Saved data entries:
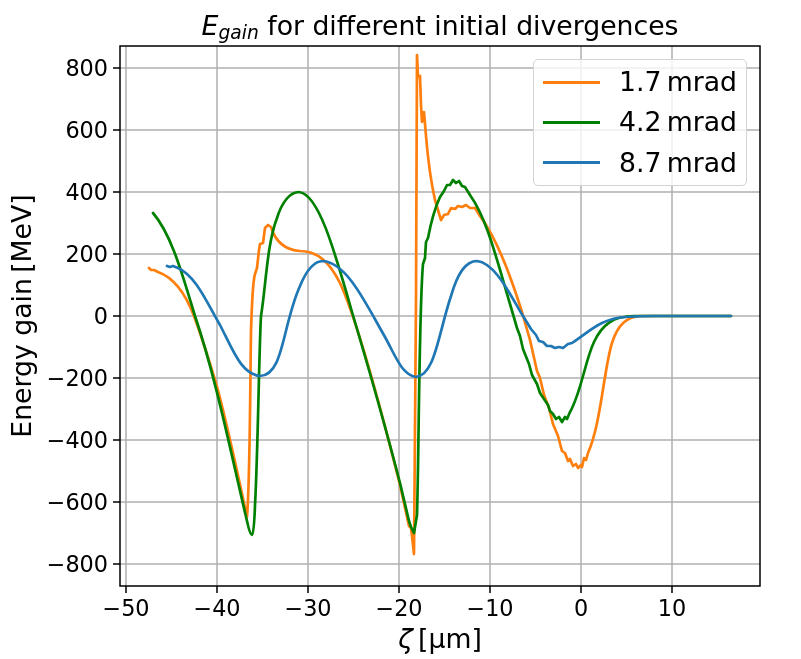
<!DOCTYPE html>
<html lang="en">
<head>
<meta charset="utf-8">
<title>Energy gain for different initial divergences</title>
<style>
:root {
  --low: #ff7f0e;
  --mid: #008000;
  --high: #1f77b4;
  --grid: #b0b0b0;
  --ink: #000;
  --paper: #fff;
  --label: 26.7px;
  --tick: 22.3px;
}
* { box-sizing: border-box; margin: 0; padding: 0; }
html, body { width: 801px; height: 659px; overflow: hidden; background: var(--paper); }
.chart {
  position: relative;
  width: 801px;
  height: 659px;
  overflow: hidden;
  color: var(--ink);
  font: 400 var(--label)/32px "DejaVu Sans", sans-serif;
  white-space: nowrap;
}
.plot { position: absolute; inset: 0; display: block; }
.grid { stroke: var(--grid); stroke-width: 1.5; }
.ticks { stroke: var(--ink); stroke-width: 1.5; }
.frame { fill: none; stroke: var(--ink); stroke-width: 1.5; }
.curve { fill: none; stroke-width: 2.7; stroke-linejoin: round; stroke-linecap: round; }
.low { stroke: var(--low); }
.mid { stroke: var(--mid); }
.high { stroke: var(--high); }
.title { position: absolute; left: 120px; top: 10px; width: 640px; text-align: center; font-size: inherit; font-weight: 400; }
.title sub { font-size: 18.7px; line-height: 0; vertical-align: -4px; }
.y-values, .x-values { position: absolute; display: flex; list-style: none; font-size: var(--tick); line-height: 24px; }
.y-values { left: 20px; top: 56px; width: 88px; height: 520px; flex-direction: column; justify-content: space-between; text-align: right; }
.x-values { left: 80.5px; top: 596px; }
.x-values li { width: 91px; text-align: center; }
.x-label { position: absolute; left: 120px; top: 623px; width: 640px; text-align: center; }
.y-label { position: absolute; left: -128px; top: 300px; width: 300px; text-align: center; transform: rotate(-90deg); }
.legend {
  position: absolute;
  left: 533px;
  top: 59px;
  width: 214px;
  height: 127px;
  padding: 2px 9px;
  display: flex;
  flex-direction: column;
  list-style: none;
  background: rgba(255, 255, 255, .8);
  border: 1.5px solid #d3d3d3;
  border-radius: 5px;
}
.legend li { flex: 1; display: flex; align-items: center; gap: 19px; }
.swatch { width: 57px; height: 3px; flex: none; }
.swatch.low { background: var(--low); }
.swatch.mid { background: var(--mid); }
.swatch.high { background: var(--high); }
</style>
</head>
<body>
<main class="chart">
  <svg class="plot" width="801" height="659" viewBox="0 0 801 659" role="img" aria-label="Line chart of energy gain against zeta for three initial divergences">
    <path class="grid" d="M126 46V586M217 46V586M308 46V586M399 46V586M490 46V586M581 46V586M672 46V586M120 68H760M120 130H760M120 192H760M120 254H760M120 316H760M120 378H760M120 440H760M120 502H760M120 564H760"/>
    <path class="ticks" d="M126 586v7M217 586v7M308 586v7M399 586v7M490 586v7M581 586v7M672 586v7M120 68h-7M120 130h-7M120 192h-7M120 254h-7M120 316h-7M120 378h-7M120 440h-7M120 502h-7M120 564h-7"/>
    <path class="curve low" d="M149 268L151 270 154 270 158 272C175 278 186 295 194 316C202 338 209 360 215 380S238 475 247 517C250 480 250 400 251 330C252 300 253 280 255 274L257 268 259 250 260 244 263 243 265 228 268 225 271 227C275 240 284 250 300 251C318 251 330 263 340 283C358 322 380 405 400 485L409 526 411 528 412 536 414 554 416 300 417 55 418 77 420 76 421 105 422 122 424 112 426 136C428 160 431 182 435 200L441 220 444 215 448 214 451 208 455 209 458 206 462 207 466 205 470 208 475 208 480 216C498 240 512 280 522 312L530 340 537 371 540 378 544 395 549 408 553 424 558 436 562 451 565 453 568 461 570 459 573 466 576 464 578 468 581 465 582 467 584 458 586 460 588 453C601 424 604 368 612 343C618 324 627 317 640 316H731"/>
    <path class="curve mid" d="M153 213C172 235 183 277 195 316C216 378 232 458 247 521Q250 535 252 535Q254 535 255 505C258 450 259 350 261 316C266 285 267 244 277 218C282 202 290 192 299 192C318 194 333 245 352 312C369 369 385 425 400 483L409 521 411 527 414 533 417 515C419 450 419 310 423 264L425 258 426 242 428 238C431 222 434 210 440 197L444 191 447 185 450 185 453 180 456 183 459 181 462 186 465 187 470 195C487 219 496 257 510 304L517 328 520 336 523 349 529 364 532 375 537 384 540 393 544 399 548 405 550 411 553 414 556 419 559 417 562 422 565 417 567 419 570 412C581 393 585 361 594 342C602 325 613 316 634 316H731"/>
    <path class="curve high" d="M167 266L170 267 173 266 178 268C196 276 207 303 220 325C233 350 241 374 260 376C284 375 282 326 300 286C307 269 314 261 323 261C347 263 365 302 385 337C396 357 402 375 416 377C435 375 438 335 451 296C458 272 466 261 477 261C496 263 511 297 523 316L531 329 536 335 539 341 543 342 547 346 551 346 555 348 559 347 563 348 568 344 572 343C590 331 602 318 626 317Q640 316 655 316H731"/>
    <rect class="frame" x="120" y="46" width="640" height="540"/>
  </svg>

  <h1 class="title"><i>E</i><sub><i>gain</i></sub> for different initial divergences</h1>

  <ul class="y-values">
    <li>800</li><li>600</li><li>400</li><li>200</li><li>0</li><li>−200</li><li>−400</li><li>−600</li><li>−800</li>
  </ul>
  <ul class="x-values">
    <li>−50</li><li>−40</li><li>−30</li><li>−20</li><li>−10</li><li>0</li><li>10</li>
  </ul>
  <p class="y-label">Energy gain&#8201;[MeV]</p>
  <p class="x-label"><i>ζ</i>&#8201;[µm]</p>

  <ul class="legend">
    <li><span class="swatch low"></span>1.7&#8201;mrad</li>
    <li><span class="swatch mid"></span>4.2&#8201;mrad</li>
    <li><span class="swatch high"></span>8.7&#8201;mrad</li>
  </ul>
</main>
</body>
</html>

...

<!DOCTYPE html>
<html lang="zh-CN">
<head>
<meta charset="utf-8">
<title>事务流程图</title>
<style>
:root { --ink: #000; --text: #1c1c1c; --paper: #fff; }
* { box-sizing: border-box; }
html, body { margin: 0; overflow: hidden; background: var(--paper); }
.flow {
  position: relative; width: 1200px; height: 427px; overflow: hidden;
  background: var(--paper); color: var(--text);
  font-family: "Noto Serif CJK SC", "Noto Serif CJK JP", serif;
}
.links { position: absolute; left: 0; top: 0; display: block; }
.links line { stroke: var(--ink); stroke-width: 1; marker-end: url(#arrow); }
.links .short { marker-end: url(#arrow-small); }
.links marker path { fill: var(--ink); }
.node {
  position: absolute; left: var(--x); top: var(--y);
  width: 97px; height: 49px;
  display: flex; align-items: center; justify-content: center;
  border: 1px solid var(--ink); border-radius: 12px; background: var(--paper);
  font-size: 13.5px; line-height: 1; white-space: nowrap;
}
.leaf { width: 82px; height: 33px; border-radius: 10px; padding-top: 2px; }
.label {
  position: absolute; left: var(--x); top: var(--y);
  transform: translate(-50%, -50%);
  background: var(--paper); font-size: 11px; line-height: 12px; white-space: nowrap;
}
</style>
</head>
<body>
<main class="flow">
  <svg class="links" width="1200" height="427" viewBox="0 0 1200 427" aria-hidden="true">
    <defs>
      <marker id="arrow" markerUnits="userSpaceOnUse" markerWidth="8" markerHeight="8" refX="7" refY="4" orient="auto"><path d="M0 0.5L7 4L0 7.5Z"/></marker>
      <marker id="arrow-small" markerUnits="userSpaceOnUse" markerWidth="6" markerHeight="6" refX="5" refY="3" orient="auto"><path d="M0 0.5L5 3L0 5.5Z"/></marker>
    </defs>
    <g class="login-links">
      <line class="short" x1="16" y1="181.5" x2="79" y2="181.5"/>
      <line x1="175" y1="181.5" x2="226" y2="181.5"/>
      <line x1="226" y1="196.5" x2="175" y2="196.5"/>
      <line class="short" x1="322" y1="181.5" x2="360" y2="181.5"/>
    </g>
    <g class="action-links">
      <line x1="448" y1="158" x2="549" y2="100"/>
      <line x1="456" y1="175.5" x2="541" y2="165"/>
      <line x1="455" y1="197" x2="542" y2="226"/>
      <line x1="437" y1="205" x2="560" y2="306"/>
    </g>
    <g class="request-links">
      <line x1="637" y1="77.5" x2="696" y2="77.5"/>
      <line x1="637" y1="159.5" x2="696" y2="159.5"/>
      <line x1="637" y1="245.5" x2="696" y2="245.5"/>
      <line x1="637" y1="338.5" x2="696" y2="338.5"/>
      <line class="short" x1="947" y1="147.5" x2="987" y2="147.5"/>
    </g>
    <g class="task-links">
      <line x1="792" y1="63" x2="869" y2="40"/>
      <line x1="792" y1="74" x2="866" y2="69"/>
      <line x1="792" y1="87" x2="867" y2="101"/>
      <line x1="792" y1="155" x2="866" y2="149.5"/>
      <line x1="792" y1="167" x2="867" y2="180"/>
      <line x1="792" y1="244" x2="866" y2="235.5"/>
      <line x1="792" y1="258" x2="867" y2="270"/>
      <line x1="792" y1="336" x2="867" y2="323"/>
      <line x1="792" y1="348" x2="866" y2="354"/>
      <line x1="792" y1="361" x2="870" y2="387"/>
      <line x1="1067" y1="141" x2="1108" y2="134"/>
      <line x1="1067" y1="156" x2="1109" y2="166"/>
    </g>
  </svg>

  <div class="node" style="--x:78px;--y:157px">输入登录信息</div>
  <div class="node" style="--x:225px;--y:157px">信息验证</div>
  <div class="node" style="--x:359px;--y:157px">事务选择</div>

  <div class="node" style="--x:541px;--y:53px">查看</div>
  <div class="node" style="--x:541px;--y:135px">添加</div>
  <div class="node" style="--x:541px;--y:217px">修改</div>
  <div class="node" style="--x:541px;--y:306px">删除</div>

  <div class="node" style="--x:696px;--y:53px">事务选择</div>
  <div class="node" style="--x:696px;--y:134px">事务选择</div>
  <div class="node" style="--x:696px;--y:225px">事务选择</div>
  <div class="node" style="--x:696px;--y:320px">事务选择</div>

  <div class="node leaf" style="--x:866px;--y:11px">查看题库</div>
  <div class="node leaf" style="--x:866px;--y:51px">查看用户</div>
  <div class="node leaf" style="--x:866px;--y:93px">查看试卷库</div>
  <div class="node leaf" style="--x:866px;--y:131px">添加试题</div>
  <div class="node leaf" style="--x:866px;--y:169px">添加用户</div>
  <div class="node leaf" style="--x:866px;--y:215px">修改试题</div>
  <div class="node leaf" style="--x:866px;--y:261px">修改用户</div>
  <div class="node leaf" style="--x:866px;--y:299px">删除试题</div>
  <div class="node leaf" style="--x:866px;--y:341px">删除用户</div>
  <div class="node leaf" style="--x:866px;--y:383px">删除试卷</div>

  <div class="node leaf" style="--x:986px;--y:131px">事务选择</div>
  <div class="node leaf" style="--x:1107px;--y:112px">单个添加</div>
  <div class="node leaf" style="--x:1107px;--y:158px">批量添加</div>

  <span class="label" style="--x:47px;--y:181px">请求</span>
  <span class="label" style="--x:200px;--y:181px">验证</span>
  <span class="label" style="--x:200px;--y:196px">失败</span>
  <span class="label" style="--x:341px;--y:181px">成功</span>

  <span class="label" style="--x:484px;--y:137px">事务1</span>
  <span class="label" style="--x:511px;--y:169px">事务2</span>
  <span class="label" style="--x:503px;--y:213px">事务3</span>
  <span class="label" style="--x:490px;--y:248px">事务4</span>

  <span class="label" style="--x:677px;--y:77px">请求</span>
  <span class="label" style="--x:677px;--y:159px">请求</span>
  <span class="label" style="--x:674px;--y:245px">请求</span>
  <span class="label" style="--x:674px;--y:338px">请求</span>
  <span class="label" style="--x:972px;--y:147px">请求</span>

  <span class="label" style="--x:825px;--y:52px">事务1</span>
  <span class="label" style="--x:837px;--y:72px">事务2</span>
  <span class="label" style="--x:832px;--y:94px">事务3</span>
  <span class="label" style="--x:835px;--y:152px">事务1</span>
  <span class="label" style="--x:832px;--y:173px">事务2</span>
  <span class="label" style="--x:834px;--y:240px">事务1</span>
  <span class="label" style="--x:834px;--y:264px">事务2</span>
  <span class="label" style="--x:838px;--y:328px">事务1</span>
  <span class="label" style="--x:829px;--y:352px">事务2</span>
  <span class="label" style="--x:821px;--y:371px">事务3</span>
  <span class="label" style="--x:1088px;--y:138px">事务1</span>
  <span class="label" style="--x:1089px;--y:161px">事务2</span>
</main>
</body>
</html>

● **Problem requirements**
Gather up the lines containing the word "main" from these records and copy them.

● **Task response**
<main class="chart">
</main>
<main class="flow">
</main>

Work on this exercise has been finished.